Back in 2015, I noted that Software was Eating IT. That was based on data culled from a variety of industry sources included RightScale, HBR, PWC, and others. From development to deployment to delivery, software was taking over everywhere.
But even then, the infiltration of software into the network – on the production side of the house – was still minimal. Oh, the signs were there and even many of the tools and APIs we needed. But if the breadth of the pipeline was a fancy meal, then development was the main course and deployment & delivery merely desert.
That was then, this is now. And what we’re seeing happen is that deployment & delivery is now one of three main courses in the application pipeline menu.
The data? Culled from F5 research over the past two years. Digital transformation is fingered as the driver of all this automation and change, but don't overlook the disruptive impact of public cloud in general.
Regardless of who gets the credit (or is it blame?) for the scales tipping in favor of software, it is nearly inarguable that software is still eating IT.
The development segment of the application pipeline has always been driven by software. We used software to build the various libraries and executables. We used software to house versions of the code long before Git was a thing or CI/CD became a household* term.
What wasn’t always automated was the full breadth of the development segment. Automated testing and configuration management and event-driven build systems were not as common as they are today.
Thanks to cloud and DevOps, the development segment of the application pipeline has largely become a “software that builds the software” endeavor.
Cloud and DevOps again get a head nod for driving the need for more automation in the deployment segment. This “other side of the production wall” segment is dominated by ops who automate app infrastructure deployment as well as they automate build and test processes. This was never really the problem. The issue was the “rest of the pipeline”. The piece of the pipeline that was comprised of network infrastructure providing the platforms for the application services necessary to scale, secure, and speed up apps.
It is this segment of the application pipeline that is now experiencing an explosive growth in automation by a growing group of savvy network engineers we’re calling NetOps, as a head nod to the DevOps movement that has (and continues to) influence the tools, techniques, and methodologies used to automate “the network.”
We see huge gains made in the past three years in terms of the use and importance of automation in network operations. The deployment segment of the application pipeline is on its way to becoming the “software that deploys the software” endeavor.
The delivery segment of the application pipeline is set to the be the most disruptive of all. That’s partially because for twenty years our primary go-to in the network has been a shiny iron box. They scale, they have the capacity, and they’re faster than software, on the whole. But with the inevitability of multi-cloud organizations and the embrace of public cloud as an option for even the most critical of enterprise applications, the rules of the game have changed.
Hardware doesn’t migrate to the cloud. Hardware isn’t really the right platform to support the per-app architectures necessary to embrace immutable-infrastructure-as-code approaches to delivery. Software migrates to the cloud. Software supports per-app, immutability, and infrastructure as code.
The question isn’t really hardware or software (for the per-app, cloud architectures – the answer is obviously software) but is it containers or virtual software?
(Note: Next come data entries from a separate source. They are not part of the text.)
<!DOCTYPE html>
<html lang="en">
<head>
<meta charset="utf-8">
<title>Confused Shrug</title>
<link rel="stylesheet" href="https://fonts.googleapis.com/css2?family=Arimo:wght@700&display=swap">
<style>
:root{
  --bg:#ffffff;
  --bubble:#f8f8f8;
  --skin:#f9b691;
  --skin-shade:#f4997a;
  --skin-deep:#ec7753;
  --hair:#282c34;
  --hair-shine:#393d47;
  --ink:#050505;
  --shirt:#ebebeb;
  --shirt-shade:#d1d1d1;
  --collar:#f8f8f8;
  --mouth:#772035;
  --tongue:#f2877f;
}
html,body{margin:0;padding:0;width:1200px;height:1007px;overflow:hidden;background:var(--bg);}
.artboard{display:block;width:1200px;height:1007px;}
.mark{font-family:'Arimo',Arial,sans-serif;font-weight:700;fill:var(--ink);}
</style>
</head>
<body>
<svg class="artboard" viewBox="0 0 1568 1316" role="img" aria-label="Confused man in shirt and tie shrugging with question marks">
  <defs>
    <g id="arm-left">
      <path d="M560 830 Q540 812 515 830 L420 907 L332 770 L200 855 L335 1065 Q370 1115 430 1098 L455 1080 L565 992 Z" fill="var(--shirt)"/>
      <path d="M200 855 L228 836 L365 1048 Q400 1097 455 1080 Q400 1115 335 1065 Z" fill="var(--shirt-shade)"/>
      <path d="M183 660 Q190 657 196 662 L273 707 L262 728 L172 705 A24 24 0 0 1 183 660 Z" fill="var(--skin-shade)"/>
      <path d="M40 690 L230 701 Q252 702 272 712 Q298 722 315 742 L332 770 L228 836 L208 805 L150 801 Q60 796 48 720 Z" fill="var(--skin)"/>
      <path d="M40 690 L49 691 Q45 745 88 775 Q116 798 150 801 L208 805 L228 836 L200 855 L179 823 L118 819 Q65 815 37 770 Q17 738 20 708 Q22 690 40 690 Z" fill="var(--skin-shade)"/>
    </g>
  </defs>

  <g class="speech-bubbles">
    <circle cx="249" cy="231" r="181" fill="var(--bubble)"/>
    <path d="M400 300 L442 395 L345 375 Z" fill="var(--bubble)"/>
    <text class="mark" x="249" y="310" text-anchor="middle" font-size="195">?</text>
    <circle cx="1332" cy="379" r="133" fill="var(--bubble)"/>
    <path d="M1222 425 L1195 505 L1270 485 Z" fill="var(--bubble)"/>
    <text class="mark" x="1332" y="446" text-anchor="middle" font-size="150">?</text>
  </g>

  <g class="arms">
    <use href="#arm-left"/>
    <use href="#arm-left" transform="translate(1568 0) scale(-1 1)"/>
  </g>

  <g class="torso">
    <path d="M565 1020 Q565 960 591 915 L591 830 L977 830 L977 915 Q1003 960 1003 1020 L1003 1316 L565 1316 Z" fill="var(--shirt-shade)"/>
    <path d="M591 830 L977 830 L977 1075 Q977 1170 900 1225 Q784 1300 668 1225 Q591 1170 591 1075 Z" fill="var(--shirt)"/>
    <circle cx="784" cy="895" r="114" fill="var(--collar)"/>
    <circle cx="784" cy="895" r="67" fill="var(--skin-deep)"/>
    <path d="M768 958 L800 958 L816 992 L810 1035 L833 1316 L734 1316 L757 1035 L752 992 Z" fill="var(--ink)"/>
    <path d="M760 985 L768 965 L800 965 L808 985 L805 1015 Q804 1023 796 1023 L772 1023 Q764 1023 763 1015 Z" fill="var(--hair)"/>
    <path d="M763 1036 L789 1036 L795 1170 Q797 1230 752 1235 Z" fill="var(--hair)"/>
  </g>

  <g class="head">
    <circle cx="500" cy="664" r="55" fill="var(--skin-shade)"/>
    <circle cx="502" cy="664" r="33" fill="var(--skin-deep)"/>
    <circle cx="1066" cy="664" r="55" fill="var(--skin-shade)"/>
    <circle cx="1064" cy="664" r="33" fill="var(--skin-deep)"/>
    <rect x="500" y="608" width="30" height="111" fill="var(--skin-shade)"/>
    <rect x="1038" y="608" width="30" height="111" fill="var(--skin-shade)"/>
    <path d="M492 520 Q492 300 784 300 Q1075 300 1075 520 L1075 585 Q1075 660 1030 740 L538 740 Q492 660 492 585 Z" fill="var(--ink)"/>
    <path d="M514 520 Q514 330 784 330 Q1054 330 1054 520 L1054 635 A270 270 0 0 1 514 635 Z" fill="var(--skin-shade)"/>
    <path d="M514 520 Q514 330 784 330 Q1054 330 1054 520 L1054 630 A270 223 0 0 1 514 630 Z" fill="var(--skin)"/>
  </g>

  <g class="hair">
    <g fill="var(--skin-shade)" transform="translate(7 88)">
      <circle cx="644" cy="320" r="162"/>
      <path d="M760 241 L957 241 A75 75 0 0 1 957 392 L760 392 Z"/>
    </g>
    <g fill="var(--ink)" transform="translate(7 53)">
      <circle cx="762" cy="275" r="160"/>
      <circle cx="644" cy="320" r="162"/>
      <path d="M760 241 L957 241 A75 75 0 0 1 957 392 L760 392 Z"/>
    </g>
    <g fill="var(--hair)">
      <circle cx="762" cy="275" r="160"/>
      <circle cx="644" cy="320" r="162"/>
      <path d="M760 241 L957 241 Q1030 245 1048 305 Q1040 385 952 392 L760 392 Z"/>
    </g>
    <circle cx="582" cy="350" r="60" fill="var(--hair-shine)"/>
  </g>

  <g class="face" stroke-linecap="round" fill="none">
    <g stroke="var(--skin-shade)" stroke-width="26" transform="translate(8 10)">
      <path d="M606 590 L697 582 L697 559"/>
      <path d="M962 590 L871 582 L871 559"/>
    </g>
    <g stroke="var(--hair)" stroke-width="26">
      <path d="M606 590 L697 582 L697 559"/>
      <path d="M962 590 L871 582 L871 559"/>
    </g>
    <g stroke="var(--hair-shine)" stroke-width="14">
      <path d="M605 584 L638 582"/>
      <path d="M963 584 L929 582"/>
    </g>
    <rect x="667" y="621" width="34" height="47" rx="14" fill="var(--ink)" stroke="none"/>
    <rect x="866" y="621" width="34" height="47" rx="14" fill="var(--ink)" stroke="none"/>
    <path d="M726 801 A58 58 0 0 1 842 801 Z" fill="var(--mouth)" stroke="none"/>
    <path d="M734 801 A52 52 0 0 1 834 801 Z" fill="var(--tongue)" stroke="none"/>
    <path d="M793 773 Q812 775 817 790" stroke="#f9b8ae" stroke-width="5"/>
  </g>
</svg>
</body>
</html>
With containers moving quickly to consume data centers and clouds alike, we’ve seen a doubling of demand for application services delivered in containers. Now, to be fair, that doubling was from about 4% in 2017 to 9% in 2018, but still that’s a significantly large jump whether it’s single-digit adoption or not.
There’s also been a significantly higher demand for virtual software, with hardware preferences dropping year over year. Now, if you think it will ever drop to zero then you don’t really understand why we moved from software to hardware in the first place (yeah, we’ve been down this road before) and why some of the delivery segment (the core, shared network) will likely always be largely hardware in the enterprise.
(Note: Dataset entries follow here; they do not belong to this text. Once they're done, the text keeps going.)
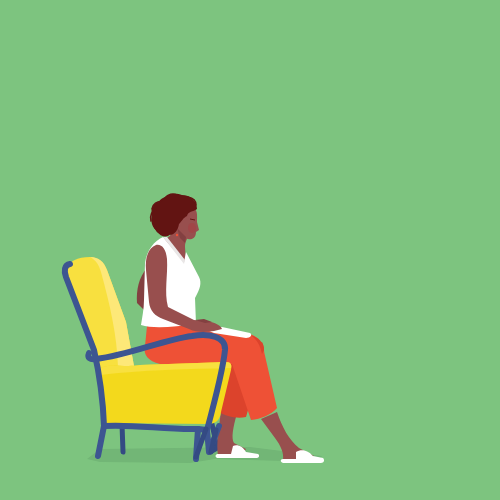
<!DOCTYPE html>
<html lang="en">
<head>
<meta charset="utf-8">
<title>Woman in a yellow armchair</title>
<style>
:root {
  --green: #7dc47f;
  --shadow: #72b676;
  --yellow: #f8e03f;
  --yellow-light: #fde878;
  --yellow-seat: #f3d91c;
  --blue: #3d5591;
  --blue-dark: #344a83;
  --skin: #984f4e;
  --skin-dark: #834041;
  --hair: #621412;
  --trousers: #ee5136;
  --trousers-dark: #dc432c;
  --white: #ffffff;
  --fold: #e9e6e6;
}
html, body { margin: 0; height: 100%; overflow: hidden; background: var(--green); }
.scene { display: block; width: 500px; height: 500px; }
.frame { fill: none; stroke: var(--blue); stroke-width: 6; stroke-linecap: round; stroke-linejoin: round; }
.frame-far { stroke: var(--blue-dark); stroke-width: 5; }
.skin { fill: var(--skin); }
.skin-dark { fill: var(--skin-dark); }
.hair { fill: var(--hair); }
.white { fill: var(--white); }
.curl { fill: none; stroke: var(--hair); stroke-width: 1.6; stroke-linecap: round; }
</style>
</head>
<body>
<svg class="scene" viewBox="0 0 500 500" role="img" aria-label="A woman sits in a yellow armchair with a blue frame, looking down to the right">
  <rect width="500" height="500" fill="var(--green)"/>

  <path id="floor-shadow" fill="var(--shadow)" d="M87 459 L100 449 L250 447 L322 456 L318 462 L215 459 L190 463 L100 462 Z"/>

  <g id="chair-back">
    <path class="frame frame-far" d="M122 424 L123 452 M212 424 L217 448 L210 452"/>
    <path fill="var(--yellow)" d="M66 270 C68 261 78 257 90 257 C98 257 104 262 107 270 L126 322 L134 366 L100 372 L95 345 L67 283 Z"/>
    <path fill="var(--yellow-light)" d="M90 257 C99 257 104 262 107 270 L126 322 L134 366 L118 367 C117 335 110 305 101 272 C99 265 96 260 90 257 Z"/>
  </g>

  <g id="woman">
    <path id="far-arm" class="skin-dark" d="M147 268 C139 277 136 290 137 303 L145 311 L152 290 Z"/>

    <g id="far-leg">
      <path class="skin" d="M221 411 L237 413 C233 428 231 438 234 443 L246 449 L242 455 L218 455 C216 444 219 428 221 411 Z"/>
      <path fill="var(--trousers-dark)" d="M228 362 L262 342 C266 349 264 360 259 372 L246 417 C236 419 226 416 219 412 Z"/>
      <path class="white" d="M233 446 C238 444 243 447 246 452 L258 454 C260 455 259 458 257 458 L217 458 C215 457 215 455 217 454 L231 454 Z"/>
    </g>

    <g id="near-leg">
      <path class="skin" d="M261 419 L277 412 C282 427 289 440 299 448 L314 456 L312 460 L283 460 C284 453 281 446 275 438 Z"/>
      <path fill="var(--trousers)" d="M147 326 L196 324 L244 333 C255 334 260 339 263 347 L277 408 C271 415 261 419 251 420 L232 364 L160 364 C148 361 143 355 145 346 Z"/>
      <path fill="var(--trousers-dark)" d="M250 335 C259 337 264 343 264 350 L262 354 C260 345 257 339 250 335 Z"/>
      <path class="white" d="M296 452 C302 448 309 451 313 456 L323 458 C325 460 324 463 321 463 L283 463 C280 462 280 459 283 459 L296 459 Z"/>
    </g>

    <g id="body">
      <path class="skin" d="M174 226 L191 232 C188 237 185 241 185 247 L186 262 L176 260 L163 240 C169 238 173 234 174 226 Z"/>
      <path class="white" d="M163 237 C154 241 147 250 145 263 L144 300 C144 309 142 318 141 325 C153 329 174 327 196 324 L195 298 C200 289 202 283 199 277 L186 252 L184 262 Z"/>
      <path fill="var(--fold)" d="M163 237 L167 237 L185 260 L184 264 Z"/>
    </g>

    <g id="head">
      <path class="skin" d="M178 207 L194 208 C198 211 197 217 197 222 L199 230 L196 232 C196 238 192 240 188 239 L176 235 Z"/>
      <path fill="var(--skin-dark)" d="M177 228 L186 237 L185 243 L180 238 Z"/>
      <ellipse cx="192" cy="228" rx="4" ry="5" fill="#a63f42" opacity=".6"/>
      <path class="hair" d="M165 197 C170 193 177 193 182 195 C190 195 197 201 197 209 C193 212 188 211 187 216 C183 218 182 221 179 224 C178 230 175 235 169 235 C163 237 158 233 156 230 C151 226 151 220 152 215 C150 209 154 203 159 202 C160 199 163 198 165 197 Z"/>
      <path class="curl" d="M152 209 C153 203 157 202 162 201 M151 221 C150 215 152 211 156 210 M165 198 C168 194 173 193 177 195 M155 228 C158 234 164 237 168 235 M188 197 C193 198 196 201 196 205"/>
      <path fill="none" stroke="var(--hair)" stroke-width="1" d="M190 219 L195 220"/>
      <circle cx="177" cy="235" r="1.2" fill="var(--trousers)"/>
    </g>

    <path id="book" class="white" d="M207 330 L222 327 L250 333 C253 335 250 338 246 338 L214 333 Z"/>
    <path id="near-arm" class="skin" d="M156 245 C148 248 145 258 146 270 L149 302 C150 311 155 316 163 319 L189 329 C197 333 207 332 214 331 L222 329 C221 325 212 321 204 321 L194 320 L168 307 C164 292 168 275 167 259 C166 249 162 244 156 245 Z"/>
    <path id="far-hand" class="skin-dark" d="M195 320 L204 319 L212 322 L205 323 Z"/>
  </g>

  <g id="chair-front">
    <path fill="var(--yellow-seat)" d="M98 369 C110 362 122 368 140 365 L226 362 C231 362 232 365 231 370 L221 412 C220 420 216 424 208 424 L104 423 Z"/>
    <path fill="var(--yellow)" d="M98 369 C110 362 122 368 140 365 L226 362 C231 362 232 365 231 368 C190 369 140 370 100 375 Z"/>
    <path class="frame" d="M70 264 C64 265 64 271 66 277 L94 350 C99 372 103 399 104 426 L98 456"/>
    <path class="frame" d="M104 426 C135 424 165 430 198 429 L196 459"/>
    <path class="frame" d="M89 353 C87 358 90 360 96 359 C130 355 162 340 192 336 C210 333 226 337 225 350 C223 370 214 404 207 430 L198 429 M207 430 L209 452 L219 426"/>
    <path class="frame frame-far" d="M196 457 L206 429 M211 452 L216 430"/>
  </g>
</svg>
</body>
</html>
The bulk of the delivery segment, however, will be software. Already is. Has been for a while. It’s the only way to ease the friction of migration to and from the public cloud and to address the growing friction of traditional deployment schedules with demand-driven app delivery schedules. Containers and virtual software will consume at least two-thirds of the application delivery segment – both on-premises and in the public cloud.
The delivery segment is becoming a “software delivering the software that delivers and secures software” endeavor.
That’s because software is still eating IT, and it’s going to continue to do so for the foreseeable future.
*If your household comprises mainly developers (which mine does) then CI/CD is a household term. YMMV.